I planted a single Korean pine (P. koraiensis) last spring. The tree was purchased from Grimo's in Ontario.
I live in southern Saskatchewan approximately 60 miles north of the Montana border, a very cold dry area, Zone 2b/3a. I was not overly optimistic that the tree would survive but it appears to have come through a very cold winter (-40 C or F) in great shape, bright green, no winter browning, etc. Perhaps it will show some delayed reaction but I doubt it. I have some Ponderosa pines from the wrong seed source(western MT) and severe winter damage has been evident for a month now.
Now this is not my first attempt with Korean pine, I had planted 20 a decade ago but the trees were not of the best quality and 19 of them died before their first winter. The lone survivor did not survive the first winter. I did not consider this a true test of its potential and happily I tried again.
I am attempting to grow a fairly large quantity (5-6000) of Siberian pine (P. cembra sibirica) in 2014/2015 but would also attempt a larger quantity of Korean pines if I felt they were suitable. I don't, however, want to invest substantial time and money trying to growing something that won't grow here so I am extremely interested in hearing from others who have attempted to grow Korean pine in a cold, Zone 3b or colder climate. Am interested in both successes and failures as well as any details you can provide (site conditions, age, care, etc.).
I'll definitely keep an eye on this thread!
I'm planning on planting some Korean Pine here in southern Manitoba (zone 3). I was looking at some from Mark Shepherd (along with a bunch of hazelnuts and a few chestnuts) that are rated to zone 3 but it's complicated getting them across the border. I might try to piggy-back with another large order heading north.
Are you looking at them for a food crop or timber?
we do not go into the green woods and crystal waters to rough it; we go to smooth it. We get it rough enough at home.- Nessmuk
The Trees & Shrubs link has a lot of seed treatmentinfo.
posted 5 years ago

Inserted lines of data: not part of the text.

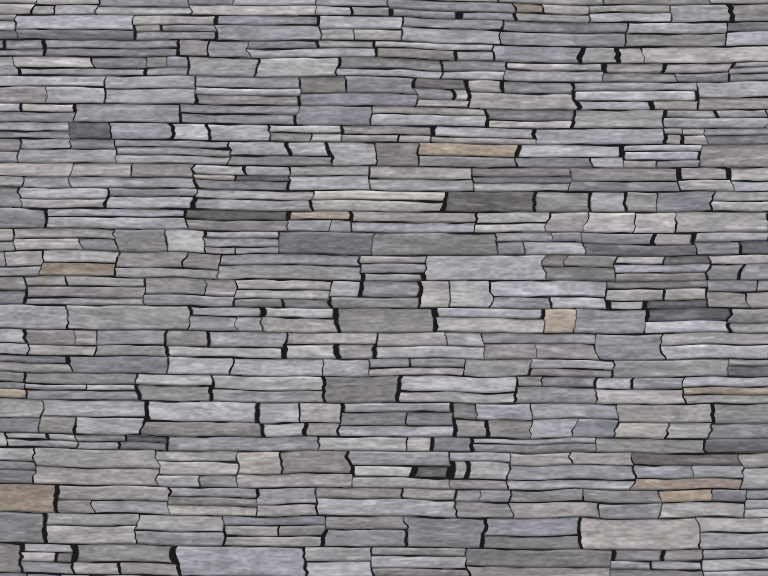
A WebGL 1 fragment shader for this texture:

```glsl
precision highp float;
// Dry-stacked slate wall: wavy courses are cut into segments, each segment into
// one to four layers, and some layers into two stones. Every stone is a ragged
// box with its own grey, bedding streaks, lit ledge and shadowed underside.
uniform vec2 u_resolution;

const float COURSES = 19.0;        // courses per canvas height at the bottom
const float COURSE_GROWTH = 5.0;   // extra courses towards the top
const float SEGMENT_WIDTH = 0.17;
const float JITTER = 0.6;          // irregularity of courses and segments
const float SPLIT_CHANCE = 0.28;   // layers broken into two stones
const float GAP = 0.0003;          // narrowest half joint
const float RAGGED = 0.0024;       // roughness of the stone outline
const float CORNER = 0.0013;       // corner radius
const float STREAKS = 0.50;        // contrast of the bedding
const vec3 GAP_COLOR = vec3(0.11, 0.11, 0.11);
const vec3 JOINT_COLOR = vec3(0.32, 0.32, 0.32);
const vec3 DARK_SLATE = vec3(0.50, 0.493, 0.505);
const vec3 PALE_SLATE = vec3(0.69, 0.683, 0.693);
const vec3 COOL = vec3(0.98, 0.995, 1.03);
const vec3 WARM = vec3(1.02, 1.0, 0.975);
const vec3 RUST = vec3(1.05, 0.99, 0.91);

float hash(vec2 p) {
  return fract(sin(dot(p, vec2(127.1, 311.7))) * 43758.5453);
}

float noise(vec2 p) {
  vec2 i = floor(p), f = fract(p);
  f = f * f * (3.0 - 2.0 * f);
  return mix(mix(hash(i), hash(i + vec2(1, 0)), f.x),
             mix(hash(i + vec2(0, 1)), hash(i + vec2(1, 1)), f.x), f.y);
}

// Irregular 1D cell around t: (index, lower bound, upper bound)
vec3 cell(float t, float seed) {
  float i = floor(t);
  if (t < i + JITTER * hash(vec2(i, seed))) i -= 1.0;
  return vec3(i, i + JITTER * hash(vec2(i, seed)),
              i + 1.0 + JITTER * hash(vec2(i + 1.0, seed)));
}

// Height of layer boundary k in a segment of n layers; outer ones stay fixed
float layerEdge(float k, float n, vec2 segment) {
  float inner = step(0.5, k) * step(k, n - 0.5);
  return k + inner * 0.5 * (hash(segment + k * 5.3) - 0.5);
}

// Layered streaks along the bedding, about 0 on average
float bedding(vec2 p) {
  return 0.30 * noise(p * vec2(14.0, 95.0)) + 0.35 * noise(p * vec2(45.0, 210.0))
       + 0.35 * noise(p * vec2(130.0, 310.0)) - 0.5;
}

vec3 wall(vec2 p, float pixel) {
  // Courses, gently waved
  float wave = 0.5 * noise(p * vec2(1.8, 2.0)) + 0.10 * noise(p * vec2(13.0, 9.0));
  float v = p.y * (COURSES + COURSE_GROWTH * p.y) + wave;
  float courseHeight = 1.0 / (COURSES + 2.0 * COURSE_GROWTH * p.y);
  vec3 course = cell(v, 3.7);

  // Segments along the course, with uneven ends
  float x = p.x + 0.013 * (noise(p * vec2(7.0, 48.0)) - 0.5)
          + 0.004 * noise(p * vec2(30.0, 150.0));
  float u = x / SEGMENT_WIDTH + 19.0 * hash(vec2(course.x, 8.2));
  vec3 seg = cell(u, course.x + 21.0);
  vec2 segId = vec2(course.x, seg.x);

  // Layers inside the segment
  float size = course.z - course.y;
  float n = clamp(floor(1.6 * (size + hash(segId + 0.4))), 1.0, 4.0);
  float f = (v - course.y) / size * n;
  float row = floor(f + 0.5);
  if (f < layerEdge(row, n, segId)) row -= 1.0;
  float unitY = size / n * courseHeight;
  float below = (f - layerEdge(row, n, segId)) * unitY;
  float above = (layerEdge(row + 1.0, n, segId) - f) * unitY;

  // Some layers are two stones
  vec2 layerId = segId * vec2(7.1, 3.3) + row * 1.7;
  float left = seg.y, right = seg.z, side = 0.0;
  if (hash(layerId + 2.9) < SPLIT_CHANCE) {
    float cut = mix(left, right, mix(0.3, 0.7, hash(layerId + 6.1)));
    side = step(cut, u);
    left = mix(left, cut, side);
    right = mix(cut, right, side);
  }
  vec2 id = layerId + side * vec2(0.37, 0.83);
  float toLeft = (u - left) * SEGMENT_WIDTH;
  float toRight = (right - u) * SEGMENT_WIDTH;

  // Ragged outline: insets vary per stone and open some dark holes
  float chip = noise(p * vec2(30.0, 80.0) + id);
  float rough = RAGGED * chip * chip;
  float endGap = 0.0075 * pow(hash(id + 4.4), 6.0);
  float slope = 0.0035 * (hash(id + 9.5) - 0.4) * (toLeft - toRight) / (toLeft + toRight);
  vec2 inside = vec2(min(toLeft, toRight) - endGap,
                     min(below, above - max(slope, 0.0))) - GAP - rough;
  vec2 q = CORNER - inside;
  float depth = CORNER - length(max(q, 0.0)) - min(max(q.x, q.y), 0.0);

  // Stone face, a few of them darker
  vec3 color = mix(DARK_SLATE, PALE_SLATE, hash(id + 1.3));
  color *= mix(1.0, 0.78, step(0.93, hash(id + 2.2)));
  color *= mix(COOL, WARM, hash(id + 7.7));
  color *= mix(vec3(1.0), RUST, step(0.97, hash(id + 5.6)));
  vec2 grainPos = p + vec2(0.0, 0.12 * (hash(id + 3.1) - 0.5) * p.x) + 3.0 * hash(id);
  color *= 1.0 + STREAKS * bedding(grainPos);
  color += 0.07 * smoothstep(0.70, 0.85, noise(grainPos * vec2(28.0, 150.0)));

  // Lit or overhung ledge on top, shadow underneath, darkened rim
  float ledge = mix(-0.10, 0.13, hash(id + 8.8));
  color += ledge * (1.0 - smoothstep(0.001, 0.007, above));
  color *= mix(0.76, 1.0, smoothstep(0.0005, 0.006, below));
  color *= mix(0.86, 1.0, smoothstep(0.0, 0.002, depth));
  color *= 0.97 + 0.06 * p.y;

  // Joints are mostly shallow grey, black where they open or run deep
  float deep = smoothstep(0.42, 0.68, noise(p * vec2(16.0, 55.0) + 7.0));
  deep = max(deep, smoothstep(0.0004, 0.0022, -depth));
  vec3 hollow = mix(JOINT_COLOR, GAP_COLOR, deep);
  return mix(hollow, color, smoothstep(-0.5 * pixel, 0.5 * pixel, depth));
}

void main() {
  float pixel = 1.0 / u_resolution.y;
  gl_FragColor = vec4(wall(gl_FragCoord.xy * pixel, pixel), 1.0);
}
```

Timber is kind of far out for my area (south between MJ and SC), pines nuts probably are as well. I'm just kind of a tree nut. I was surprised that my Korean pine came through the winter looking so well. It obviously has not grown yet this year but the terminal bud cluster looks fine and healthy. It was covered by snow for much of the winter but at the time of the last and worst cold snap in the beginning of March snow cover was minimal over the top portion of the tree.
Korean pine seed is easily available through commercial channels. A concern is that with a tree that is likely marginally hardy, seed source can be critical. For example I am growing two sources of Ponderosa pine, one from western Montana which winter browns horribly here and another from the Black Hills which appears to be very well suited for my area. I suspect that all seed sold through the companies that deal with tree seed is sourced in China, exact local unknown. Far northern China or adjacent areas of Mongolia or Russia would likely be best. Would like to obtain a couple of lbs of seed from a good source.
As mentioned in my original post I will be trying to grow a larger amount of Siberian pine, the hardiness of which I am more confident of. Not exactly sure where I am going with all this but my plan is to plant 10-20 acres to nut pines, interplanting them with Siberian larch (which seem to grow well here) to provide initial shelter, perhaps removing the larch for firewood or whatever in 25-30 yrs. (If I am still around!). If the pines fail I will still have the larch. The larger seeds of the Korean pine compared to the Siberian pine is of interest to me.
The U. of Saskatchewan, Horticultural Dept. has a breeding population of hazelnuts that they distribute seedlings of (with conditions). I was too late this year and they were sold out. Feel free to PM me if you have any questions or would like to cooperate on anything. Take care.
Time is mother nature's way of keeping everything from happening at once. And this is a tiny ad:
permaculture bootcamp - learn permaculture through a little hard work